Records from a data collection
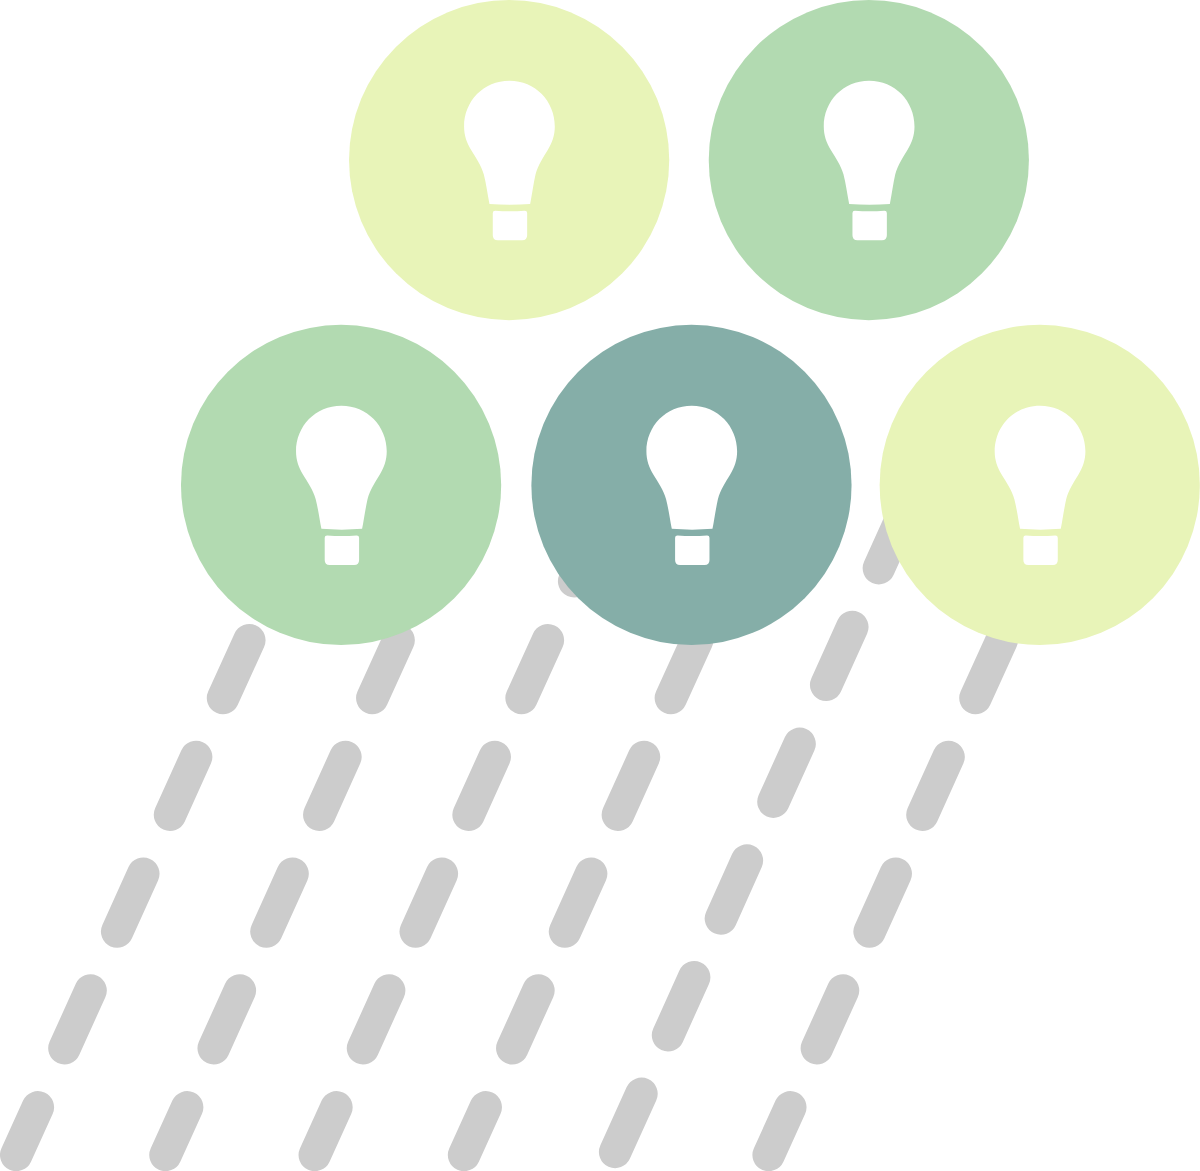
<!DOCTYPE html>
<html lang="en">
<head>
<meta charset="utf-8">
<title>Idea rain cloud</title>
<style>
  :root {
    --paper: #ffffff;
    --lime: #e8f4b8;
    --mint: #b2dab1;
    --teal: #85aea8;
    --rain: #cccccc;
  }
  html, body { margin: 0; padding: 0; background: var(--paper); overflow: hidden; }
  .canvas { display: block; width: 1200px; height: 1171px; background: var(--paper); }
  .rain { fill: none; stroke: var(--rain); stroke-width: 21.6; stroke-linecap: round; }
  .lime { fill: var(--lime); }
  .mint { fill: var(--mint); }
  .teal { fill: var(--teal); }
  .bulb { fill: var(--paper); }
</style>
</head>
<body>
<svg class="canvas" viewBox="0 0 799 779.7" role="img" aria-label="A cloud of five light bulb discs with slanting dashed rain">
  <defs>
    <path id="streak" d="M10.8 769L25.2 737.3M42.9 698L60.3 659.5M78 620.3L95.4 581.8M113.2 542.5L130.6 504M148.5 464.8L166 426.3"/>
    <g id="bulb" class="bulb">
      <path d="M.2-52.8C-17-52.8-30-39.2-30-22.4C-30-16.5-28.2-11.5-25.3-6.8C-22.4-2-18.6 3.2-16.9 9.5C-15.4 15.2-14.4 22.6-13.1 29.2Q.4 30.3 14 29.2C15.300 22.600 16.300 15.200 17.600 9.500C19.200 3.200 22.800-2 25.700-6.800C28.600-11.500 30.400-16.500 30.400-22.400C30.400-39.200 17.400-52.800 .2-52.800Z"/>
      <path d="M-10.900 35.200Q-10.900 33.700-9.300 33.700Q.4 34.400 10.400 33.700Q12 33.700 12 35.200V50Q12 53.300 8.700 53.300H-7.600Q-10.900 53.300-10.900 50Z"/>
    </g>
    <g id="idea-disc">
      <circle r="106.600"/>
      <use href="#bulb"/>
    </g>
  </defs>

  <g class="rain">
    <use href="#streak"/>
    <use href="#streak" x="99.400"/>
    <use href="#streak" x="198.800"/>
    <path d="M382.300 387L399.700 348.500"/>
    <use href="#streak" x="298.200"/>
    <path d="M409.600 767L427.100 728.300M444.800 689.300L462.200 650.700M480 611.600L497.300 573M515 533.800L532.400 495.300M550.100 456L567.500 417.500M585.200 378.300L602.600 339.800"/>
    <use href="#streak" x="501"/>
  </g>

  <g class="cloud">
    <use class="lime" href="#idea-disc" x="339" y="106.600"/>
    <use class="mint" href="#idea-disc" x="578.500" y="106.600"/>
    <use class="mint" href="#idea-disc" x="227.100" y="322.900"/>
    <use class="teal" href="#idea-disc" x="460.400" y="322.900"/>
    <use class="lime" href="#idea-disc" x="692.300" y="322.900"/>
  </g>
</svg>
</body>
</html>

• _What is required_:
Copy every line in the data above that has the string "background" in it.

• _Response to the task_:
  html, body { margin: 0; padding: 0; background: var(--paper); overflow: hidden; }
  .canvas { display: block; width: 1200px; height: 1171px; background: var(--paper); }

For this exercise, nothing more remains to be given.